Liverpool Sound and Vision Rating 5/10
Cast: Tom Hanks, Felicity Jones, Ben Foster, Sidse Babett Knudsen, Ana Ularu, Irrfan Khan, Omar Sy, Ida Darvish.
If there was ever an example in the world of cinema of a truly superb idea being driven down the wrong street then unfortunately Inferno would have to be one of the most disappointing examples of them all.
Based on Dan Brown’s novel of the same name and with the return of the erstwhile Tom Hanks to the role of Robert Langdon, audiences might well have expected a ride worthy of one of its predecessors, the entertaining and thought provoking The Da vinci Code, a film that at least of not one to take too seriously at least had the temerity to believe in its big and bold statements on the screen. Audiences might have expected something of a similar vein, of a comparable disposition to one that went before, bravely taking on the cynics with its New York Times like allusion to puzzles and anagrams, yet underneath, as the plot of the film unravelled quicker than a short hop on the Tube between Southwark and Waterloo, this was a crossword perhaps set by a fairly less reliable source, one that wasn’t quite as demanding and completed in the blink of an eye.

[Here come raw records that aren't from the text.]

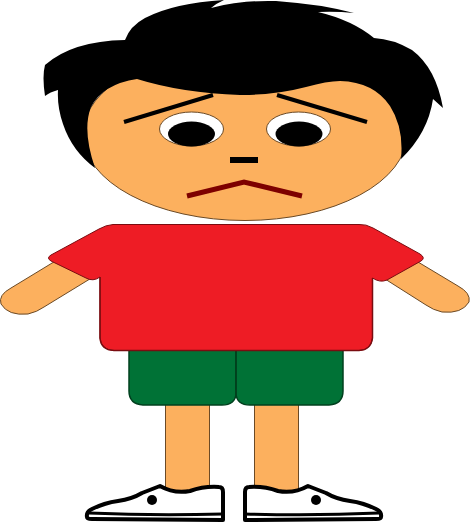
<!DOCTYPE html>
<html lang="en">
<head>
<meta charset="utf-8">
<title>Sad boy</title>
<style>
:root {
  --paper: #ffffff;
  --skin: #fcb05e;
  --skin-line: #6b4a26;
  --shirt: #ee1c25;
  --shirt-line: #7a0c10;
  --shorts: #007236;
  --shorts-line: #00401e;
  --ink: #000000;
  --mouth: #7d0000;
}
html, body { margin: 0; background: var(--paper); overflow: hidden; }
svg { display: block; width: 471px; height: 523px; }
.skin { fill: var(--skin); stroke: var(--skin-line); stroke-width: 1; }
.shirt { fill: var(--shirt); stroke: var(--shirt-line); stroke-width: 1; stroke-linejoin: round; }
.shirt-side { fill: none; stroke: var(--shirt-line); stroke-width: 1.5; }
.shorts { fill: var(--shorts); stroke: var(--shorts-line); stroke-width: 1.5; }
.hair { fill: var(--ink); }
.brow { fill: none; stroke: var(--ink); stroke-width: 4; }
.eye-white { fill: var(--paper); stroke: var(--skin-line); stroke-width: 1; }
.ink { fill: var(--ink); }
.mouth { fill: none; stroke: var(--mouth); stroke-width: 5; }
.shoe { fill: var(--paper); stroke: var(--ink); stroke-width: 4; stroke-linejoin: round; }
.sole { fill: none; stroke: var(--ink); stroke-width: 3; }
</style>
</head>
<body>
<svg viewBox="0 0 471 523" role="img" aria-label="Sad boy in a red shirt and green shorts">
  <defs>
    <filter id="soft-edge" x="-5%" y="-5%" width="110%" height="110%">
      <feGaussianBlur stdDeviation="0.7"/>
    </filter>
    <g id="shoe">
      <path class="shoe" d="M87 517 Q86 512 92 509 Q104 503 118 501 Q132 499 142 493 L160 486 Q174 494 190 491 Q204 486 219 487 Q223 487 223 492 V520 L92 519 Q87 519 87 517 Z"/>
      <path class="sole" d="M89 513 Q155 516 223 514"/>
      <circle class="ink" cx="152" cy="500" r="5"/>
    </g>
  </defs>

  <g id="legs">
    <rect class="skin" x="165.500" y="396" width="44" height="98"/>
    <rect class="skin" x="254.500" y="396" width="44" height="98"/>
  </g>

  <g id="shoes">
    <use href="#shoe"/>
    <use href="#shoe" transform="translate(468 0) scale(-1 1)"/>
  </g>

  <g id="shorts">
    <path class="shorts" d="M129 344 H236 V394 Q235 405 222 405 H143 Q129 404 129 391 Z"/>
    <path class="shorts" d="M236 344 H343 V391 Q343 404 329 405 H250 Q237 405 236 394 Z"/>
    <path class="shorts" d="M236 350 V397"/>
  </g>

  <g id="arms">
    <path class="skin" d="M62 257 L11 288 Q-2 295 1 304 Q8 316 28 314 Q37 312 44 307 L98 274 Z"/>
    <path class="skin" d="M408 256 L458 286 Q471 293 469 302 Q462 314 442 312 Q433 310 426 305 L374 272 Z"/>
  </g>

  <g id="shirt">
    <path class="shirt" d="M113 224.500 H359 Q366 224 373 228 L420 254 Q426 258 421 261 L387 280 Q380 283 372.500 278 V338 Q371 350 359 350.500 H114 Q101 350 100 338 V277 Q93 282 86 278 L51 261 Q46 258 51 255 L99 229 Q106 225 113 224.500 Z"/>
    <path class="shirt-side" d="M100 277 V338 Q101 350 114 350.500 H359 Q371 350 372.500 338 V278"/>
  </g>

  <g id="head">
    <ellipse class="skin" cx="245" cy="134" rx="162" ry="86.500"/>
    <path class="hair" filter="url(#soft-edge)" d="M45 96 Q42 76 45 65 Q72 41 125 40 Q130 26 145 18 Q174 3 224 0 Q217 3 211 8 Q240 0 276 1 Q320 4 354 13 Q335 11 318 12 Q352 20 374 38 Q393 39 412 50 Q436 68 443 108 L433 99 Q428 133 401 159 Q404 128 390 106 Q374 82 340 81 Q327 81 306 87 Q276 95 240 95 Q182 93 137 79 Q103 84 91 107 Q82 130 95 168 Q72 151 63 124 Q57 107 58 90 Q50 92 45 96 Z"/>
  </g>

  <g id="face">
    <path class="brow" d="M124 122 L213 95"/>
    <path class="brow" d="M277 95 L367 122"/>
    <ellipse class="eye-white" cx="191.500" cy="129" rx="32" ry="17"/>
    <ellipse class="eye-white" cx="298.500" cy="129" rx="32" ry="17"/>
    <ellipse class="ink" cx="191.500" cy="134" rx="23.500" ry="12.500"/>
    <ellipse class="ink" cx="299" cy="134" rx="23.500" ry="12.500"/>
    <rect class="ink" x="230" y="157" width="28" height="6"/>
    <path class="mouth" d="M187 196 L244 182 L302 196"/>
  </g>
</svg>
</body>
</html>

No film wishing to be considered bullishly clever should show its hand too early, even suspending belief in full view of a captive audience, yet the clues to the betrayal, the full extent of the situation in Inferno are to be seen as half hearted at best and verging on the condescending at worst.
Whilst Tom Hanks is always incredibly watchable, even one of the true greats of modern cinema cannot hope to keep Inferno blasting out as if it was being pumped with the flames from Hell. The supporting cast are either not given the scope they deserve to truly make an impact, such is the case with the tremendous Omar Sy or they take up to much of the screen and somehow derail the point of the exercise completely, the unfortunate Felicity Jones being the prime example, a woman of incredible talent but to whom feels as if she has been placed in this film purely by accident, a conundrum in itself worth investigating by Robert Langdon.
The idea is there, Inferno should be at the very least a captivating film but it suffers underneath its own weight and it inflicts the misery and not much love onto the audience. Inferno, unlikely it could hold onto the fire for long!
Ian D. Hall